The Balancing Act
Balancing cybersecurity, compliance, and cyber resilience requires a nuanced approach, considering cost, technological integration, and security enhancements. Let us look at these in the following sections:
Cost Efficiency: Investing in technologies and processes that provide maximum protection and compliance without unnecessarily inflating the budget is crucial. This could involve prioritizing investments based on risk assessments and choosing scalable and cost-effective cloud solutions.
Technology Synergy: The technology used should serve all three aspects harmoniously. For example, investing in a security information and event management (SIEM) system can enhance cybersecurity, aid in compliance through better data management and reporting, and improve cyber resilience by enabling faster incident response. A good guide would be understanding the NIST Cyber Resiliency Engineering Framework (CREF) and using it as a guide for technology acquisition.
Security Optimization: The balancing act also involves optimizing security protocols to address immediate cyber threats and long-term resilience. This could mean integrating real-time cyber threat intelligence into cybersecurity measures, automating compliance processes to reduce human error, and developing robust disaster recovery plans to ensure business continuity. It is noteworthy that BCDR does not really offer resilience if routine resilience testing is not conducted.
Strategic Resource Allocation: Effective resource allocation is critical. This means assigning skilled personnel where they are most needed, such as SOC teams for real-time monitoring and quick response and compliance experts for keeping up with regulatory changes. Essentially, an understanding and implementation of people, processes, and technology aspects of cyber resilience is imperative.
Regular Reviews and Adjustments: The balance is not static. Regularly reviewing and adjusting strategies in response to evolving threats, changing regulations, and business growth is essential. This dynamic approach ensures that resources are efficiently used, and investments remain relevant.
Employee Training and Awareness: Training employees in best practices for security and compliance reduces the risk of breaches and non-compliance. It’s a cost-effective way to bolster the human element of the cybersecurity strategy.
Mitigant Cloud Security Platform

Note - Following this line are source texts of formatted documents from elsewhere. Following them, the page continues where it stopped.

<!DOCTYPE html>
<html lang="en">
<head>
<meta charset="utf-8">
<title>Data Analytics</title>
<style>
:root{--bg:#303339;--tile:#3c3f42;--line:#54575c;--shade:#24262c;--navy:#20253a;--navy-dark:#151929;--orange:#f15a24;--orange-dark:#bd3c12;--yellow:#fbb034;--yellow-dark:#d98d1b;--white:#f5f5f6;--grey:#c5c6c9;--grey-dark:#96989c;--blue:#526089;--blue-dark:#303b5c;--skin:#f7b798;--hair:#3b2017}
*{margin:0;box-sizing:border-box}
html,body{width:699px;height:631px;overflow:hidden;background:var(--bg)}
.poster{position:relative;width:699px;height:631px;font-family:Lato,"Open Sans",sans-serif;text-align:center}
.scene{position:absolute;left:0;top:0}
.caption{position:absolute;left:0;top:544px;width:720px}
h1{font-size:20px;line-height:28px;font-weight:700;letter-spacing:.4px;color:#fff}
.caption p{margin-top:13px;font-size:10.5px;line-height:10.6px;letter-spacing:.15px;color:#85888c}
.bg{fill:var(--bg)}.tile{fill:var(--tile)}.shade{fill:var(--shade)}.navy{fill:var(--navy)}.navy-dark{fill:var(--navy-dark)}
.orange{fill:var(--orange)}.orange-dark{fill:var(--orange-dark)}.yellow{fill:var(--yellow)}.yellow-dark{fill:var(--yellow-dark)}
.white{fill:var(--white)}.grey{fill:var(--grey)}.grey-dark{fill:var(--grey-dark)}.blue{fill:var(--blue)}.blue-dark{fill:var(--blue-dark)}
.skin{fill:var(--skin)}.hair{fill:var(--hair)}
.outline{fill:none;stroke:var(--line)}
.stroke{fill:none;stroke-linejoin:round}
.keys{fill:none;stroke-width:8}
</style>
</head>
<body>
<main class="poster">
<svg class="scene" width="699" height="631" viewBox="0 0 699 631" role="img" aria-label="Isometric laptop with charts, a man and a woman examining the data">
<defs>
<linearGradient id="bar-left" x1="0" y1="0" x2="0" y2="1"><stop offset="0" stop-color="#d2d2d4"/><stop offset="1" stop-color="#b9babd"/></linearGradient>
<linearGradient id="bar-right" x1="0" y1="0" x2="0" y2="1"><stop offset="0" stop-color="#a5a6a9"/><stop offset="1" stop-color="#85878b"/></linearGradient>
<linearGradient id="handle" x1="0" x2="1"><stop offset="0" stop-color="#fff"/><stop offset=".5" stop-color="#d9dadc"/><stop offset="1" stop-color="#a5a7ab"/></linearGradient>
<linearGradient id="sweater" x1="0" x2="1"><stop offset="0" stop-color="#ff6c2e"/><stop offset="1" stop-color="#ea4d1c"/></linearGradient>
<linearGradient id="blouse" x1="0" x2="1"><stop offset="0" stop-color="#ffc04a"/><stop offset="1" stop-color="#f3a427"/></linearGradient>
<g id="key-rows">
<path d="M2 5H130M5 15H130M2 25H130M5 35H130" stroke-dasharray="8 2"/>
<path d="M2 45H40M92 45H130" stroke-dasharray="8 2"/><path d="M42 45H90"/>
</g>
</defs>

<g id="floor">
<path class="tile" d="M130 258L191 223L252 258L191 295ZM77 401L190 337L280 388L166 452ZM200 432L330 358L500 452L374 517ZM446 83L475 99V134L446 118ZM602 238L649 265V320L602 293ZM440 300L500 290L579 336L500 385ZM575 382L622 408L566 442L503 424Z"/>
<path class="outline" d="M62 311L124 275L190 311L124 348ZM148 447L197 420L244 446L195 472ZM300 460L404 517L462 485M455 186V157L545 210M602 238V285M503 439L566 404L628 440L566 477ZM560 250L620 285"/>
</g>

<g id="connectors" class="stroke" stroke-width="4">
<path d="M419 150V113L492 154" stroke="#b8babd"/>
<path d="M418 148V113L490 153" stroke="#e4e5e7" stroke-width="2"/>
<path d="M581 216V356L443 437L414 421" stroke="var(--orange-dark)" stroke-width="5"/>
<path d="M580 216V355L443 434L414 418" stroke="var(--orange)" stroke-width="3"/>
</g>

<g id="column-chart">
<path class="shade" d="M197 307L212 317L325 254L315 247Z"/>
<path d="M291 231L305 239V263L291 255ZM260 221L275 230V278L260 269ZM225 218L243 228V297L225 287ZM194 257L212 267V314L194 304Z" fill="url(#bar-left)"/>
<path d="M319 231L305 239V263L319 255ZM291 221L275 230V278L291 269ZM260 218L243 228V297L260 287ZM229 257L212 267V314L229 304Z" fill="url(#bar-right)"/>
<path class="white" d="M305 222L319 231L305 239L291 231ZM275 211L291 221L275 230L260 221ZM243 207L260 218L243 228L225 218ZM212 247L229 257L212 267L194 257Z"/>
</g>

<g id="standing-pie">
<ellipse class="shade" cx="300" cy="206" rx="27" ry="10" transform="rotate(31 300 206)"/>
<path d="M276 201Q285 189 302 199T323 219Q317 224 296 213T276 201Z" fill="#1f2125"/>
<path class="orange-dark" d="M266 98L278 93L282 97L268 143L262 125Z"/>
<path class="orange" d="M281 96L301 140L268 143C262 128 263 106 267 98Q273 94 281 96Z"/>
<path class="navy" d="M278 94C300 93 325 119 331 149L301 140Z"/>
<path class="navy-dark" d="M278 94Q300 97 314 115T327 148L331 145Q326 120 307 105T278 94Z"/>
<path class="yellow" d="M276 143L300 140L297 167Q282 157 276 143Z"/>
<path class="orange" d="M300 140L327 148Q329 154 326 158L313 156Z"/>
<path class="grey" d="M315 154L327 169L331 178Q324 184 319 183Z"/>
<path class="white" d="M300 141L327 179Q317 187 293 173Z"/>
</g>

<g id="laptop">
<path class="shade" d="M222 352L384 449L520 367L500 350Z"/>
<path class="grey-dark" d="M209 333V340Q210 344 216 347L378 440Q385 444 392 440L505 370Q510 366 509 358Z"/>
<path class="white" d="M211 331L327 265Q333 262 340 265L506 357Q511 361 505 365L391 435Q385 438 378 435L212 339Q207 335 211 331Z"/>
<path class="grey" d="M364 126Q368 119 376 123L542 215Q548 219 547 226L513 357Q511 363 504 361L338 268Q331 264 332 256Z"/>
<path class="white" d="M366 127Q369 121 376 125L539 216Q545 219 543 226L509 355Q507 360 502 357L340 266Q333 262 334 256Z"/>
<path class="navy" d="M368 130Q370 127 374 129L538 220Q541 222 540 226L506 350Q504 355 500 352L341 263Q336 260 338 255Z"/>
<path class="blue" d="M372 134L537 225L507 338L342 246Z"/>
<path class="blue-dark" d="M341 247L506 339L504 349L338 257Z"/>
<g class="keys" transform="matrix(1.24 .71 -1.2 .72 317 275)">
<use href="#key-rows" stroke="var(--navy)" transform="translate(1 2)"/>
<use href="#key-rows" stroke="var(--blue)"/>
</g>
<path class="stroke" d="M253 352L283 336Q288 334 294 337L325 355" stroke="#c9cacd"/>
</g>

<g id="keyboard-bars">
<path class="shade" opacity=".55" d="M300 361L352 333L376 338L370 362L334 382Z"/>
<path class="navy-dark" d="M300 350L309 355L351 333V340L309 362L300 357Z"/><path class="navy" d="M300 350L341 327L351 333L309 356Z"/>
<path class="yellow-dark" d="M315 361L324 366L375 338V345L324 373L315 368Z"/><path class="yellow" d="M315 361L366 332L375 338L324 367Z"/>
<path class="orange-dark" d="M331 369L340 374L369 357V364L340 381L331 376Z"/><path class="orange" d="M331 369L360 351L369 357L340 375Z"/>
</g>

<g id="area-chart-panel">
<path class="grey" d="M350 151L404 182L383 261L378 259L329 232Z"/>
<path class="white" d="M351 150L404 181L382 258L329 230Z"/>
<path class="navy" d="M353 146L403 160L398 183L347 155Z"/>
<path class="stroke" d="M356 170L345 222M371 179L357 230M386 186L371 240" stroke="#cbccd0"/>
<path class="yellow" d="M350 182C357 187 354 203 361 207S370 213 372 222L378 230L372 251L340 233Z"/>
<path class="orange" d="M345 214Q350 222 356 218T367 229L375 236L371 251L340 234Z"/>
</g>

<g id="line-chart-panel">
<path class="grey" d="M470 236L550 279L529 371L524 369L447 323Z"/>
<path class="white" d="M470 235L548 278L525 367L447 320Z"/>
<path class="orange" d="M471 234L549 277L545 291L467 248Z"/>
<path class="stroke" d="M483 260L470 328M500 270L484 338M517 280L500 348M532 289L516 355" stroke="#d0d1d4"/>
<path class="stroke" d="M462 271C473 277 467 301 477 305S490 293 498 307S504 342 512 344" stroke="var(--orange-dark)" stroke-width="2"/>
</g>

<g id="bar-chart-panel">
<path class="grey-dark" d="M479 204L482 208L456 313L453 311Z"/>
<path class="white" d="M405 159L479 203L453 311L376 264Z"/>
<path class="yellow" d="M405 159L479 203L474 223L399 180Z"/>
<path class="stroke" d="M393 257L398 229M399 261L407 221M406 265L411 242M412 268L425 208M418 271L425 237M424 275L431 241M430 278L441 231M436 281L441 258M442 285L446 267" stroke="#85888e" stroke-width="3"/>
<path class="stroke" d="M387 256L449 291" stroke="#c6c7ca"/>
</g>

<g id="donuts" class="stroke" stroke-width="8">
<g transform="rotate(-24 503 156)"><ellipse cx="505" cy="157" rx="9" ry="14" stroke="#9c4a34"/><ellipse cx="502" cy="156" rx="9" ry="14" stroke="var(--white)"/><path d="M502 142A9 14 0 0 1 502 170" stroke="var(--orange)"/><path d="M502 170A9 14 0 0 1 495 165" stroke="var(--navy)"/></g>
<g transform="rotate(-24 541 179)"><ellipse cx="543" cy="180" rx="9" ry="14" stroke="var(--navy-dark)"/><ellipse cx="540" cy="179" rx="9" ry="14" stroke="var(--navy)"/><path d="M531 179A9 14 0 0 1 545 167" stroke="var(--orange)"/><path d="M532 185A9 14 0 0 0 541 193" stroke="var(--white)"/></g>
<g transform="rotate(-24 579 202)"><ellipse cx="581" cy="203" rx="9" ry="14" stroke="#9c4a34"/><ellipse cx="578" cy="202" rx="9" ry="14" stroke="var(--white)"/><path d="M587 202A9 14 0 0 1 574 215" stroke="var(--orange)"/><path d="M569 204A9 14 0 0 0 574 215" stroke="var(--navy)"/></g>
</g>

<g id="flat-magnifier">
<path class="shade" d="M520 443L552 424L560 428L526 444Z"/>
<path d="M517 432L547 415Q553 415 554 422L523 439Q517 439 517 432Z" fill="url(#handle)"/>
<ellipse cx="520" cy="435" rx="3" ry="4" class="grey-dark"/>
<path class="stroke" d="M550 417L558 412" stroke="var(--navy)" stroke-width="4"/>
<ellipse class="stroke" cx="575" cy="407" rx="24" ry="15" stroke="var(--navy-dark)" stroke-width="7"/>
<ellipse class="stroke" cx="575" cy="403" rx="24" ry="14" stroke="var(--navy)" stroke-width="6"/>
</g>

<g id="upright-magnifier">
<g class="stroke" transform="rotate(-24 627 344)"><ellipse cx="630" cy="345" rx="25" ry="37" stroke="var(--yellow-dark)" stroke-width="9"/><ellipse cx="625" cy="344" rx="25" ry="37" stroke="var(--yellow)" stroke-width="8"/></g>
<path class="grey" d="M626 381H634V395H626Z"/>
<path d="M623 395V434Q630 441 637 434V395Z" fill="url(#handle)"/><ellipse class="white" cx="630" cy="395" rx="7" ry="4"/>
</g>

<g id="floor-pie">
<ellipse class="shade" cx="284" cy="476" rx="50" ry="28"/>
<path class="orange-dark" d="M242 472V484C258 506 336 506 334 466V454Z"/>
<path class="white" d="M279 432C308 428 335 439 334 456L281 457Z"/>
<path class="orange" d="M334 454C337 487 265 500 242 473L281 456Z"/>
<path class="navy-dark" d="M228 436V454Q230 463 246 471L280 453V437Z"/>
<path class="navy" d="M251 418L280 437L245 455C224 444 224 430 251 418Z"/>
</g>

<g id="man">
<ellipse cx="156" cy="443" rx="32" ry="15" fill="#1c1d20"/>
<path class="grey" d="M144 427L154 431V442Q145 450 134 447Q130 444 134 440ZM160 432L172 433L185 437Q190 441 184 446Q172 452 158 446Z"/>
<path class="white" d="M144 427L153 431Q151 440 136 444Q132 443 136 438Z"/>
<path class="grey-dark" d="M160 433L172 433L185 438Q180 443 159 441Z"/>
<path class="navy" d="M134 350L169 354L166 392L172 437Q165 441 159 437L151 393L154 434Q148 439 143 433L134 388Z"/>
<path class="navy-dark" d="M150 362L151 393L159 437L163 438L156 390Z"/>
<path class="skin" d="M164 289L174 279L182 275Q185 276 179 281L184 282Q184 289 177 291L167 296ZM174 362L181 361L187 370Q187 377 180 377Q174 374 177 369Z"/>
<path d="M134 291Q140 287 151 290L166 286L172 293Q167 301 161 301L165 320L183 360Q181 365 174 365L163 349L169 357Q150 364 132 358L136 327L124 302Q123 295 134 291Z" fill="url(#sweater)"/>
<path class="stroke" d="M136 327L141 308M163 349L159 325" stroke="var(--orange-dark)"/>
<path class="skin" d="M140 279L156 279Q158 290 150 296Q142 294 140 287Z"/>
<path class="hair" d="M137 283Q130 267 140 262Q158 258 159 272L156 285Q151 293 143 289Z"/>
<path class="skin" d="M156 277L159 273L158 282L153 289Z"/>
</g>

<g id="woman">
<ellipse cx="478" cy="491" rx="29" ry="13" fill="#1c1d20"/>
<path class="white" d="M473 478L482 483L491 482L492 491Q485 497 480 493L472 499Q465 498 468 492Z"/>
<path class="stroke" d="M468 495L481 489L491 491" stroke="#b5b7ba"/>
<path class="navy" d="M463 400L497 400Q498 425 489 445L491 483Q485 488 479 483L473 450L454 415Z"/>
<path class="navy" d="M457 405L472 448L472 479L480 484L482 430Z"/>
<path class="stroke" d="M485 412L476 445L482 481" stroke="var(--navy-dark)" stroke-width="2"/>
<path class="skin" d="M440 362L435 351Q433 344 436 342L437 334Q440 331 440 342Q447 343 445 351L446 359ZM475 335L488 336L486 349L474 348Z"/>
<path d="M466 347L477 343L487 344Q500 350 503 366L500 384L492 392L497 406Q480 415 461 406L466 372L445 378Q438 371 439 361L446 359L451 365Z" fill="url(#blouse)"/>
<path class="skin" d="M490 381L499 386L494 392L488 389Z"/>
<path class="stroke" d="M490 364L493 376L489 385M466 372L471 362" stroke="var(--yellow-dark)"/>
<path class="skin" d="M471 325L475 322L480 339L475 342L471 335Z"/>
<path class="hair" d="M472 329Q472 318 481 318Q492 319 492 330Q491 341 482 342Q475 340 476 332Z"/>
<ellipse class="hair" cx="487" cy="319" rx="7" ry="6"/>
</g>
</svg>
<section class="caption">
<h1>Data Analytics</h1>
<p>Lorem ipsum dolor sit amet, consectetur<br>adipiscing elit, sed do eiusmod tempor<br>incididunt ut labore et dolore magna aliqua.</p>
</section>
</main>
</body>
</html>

One of the challenges in balancing cloud security, compliance, and cyber resilience is the lack of enabling tools. Security teams struggle to juggle the underlying duties that facilitate these requirements, thereby leading to frustration, higher costs, and failure to achieve the objectives. The Mitigant Cloud Security platform mitigates these challenges by providing a single platform that enables security teams to fulfill these objectives easily. Organizations can leverage the Mitigant platform to align with several cloud and Kubernetes security benchmarks, implement cybersecurity measures, and adopt cyber resilience mechanisms such as the approaches specified in the NIST CREF.
Co-Founder & CTO, Mitigant. | Contributing Author - O'Reilly Security Chaos Engineering Book. | AWS Community Builder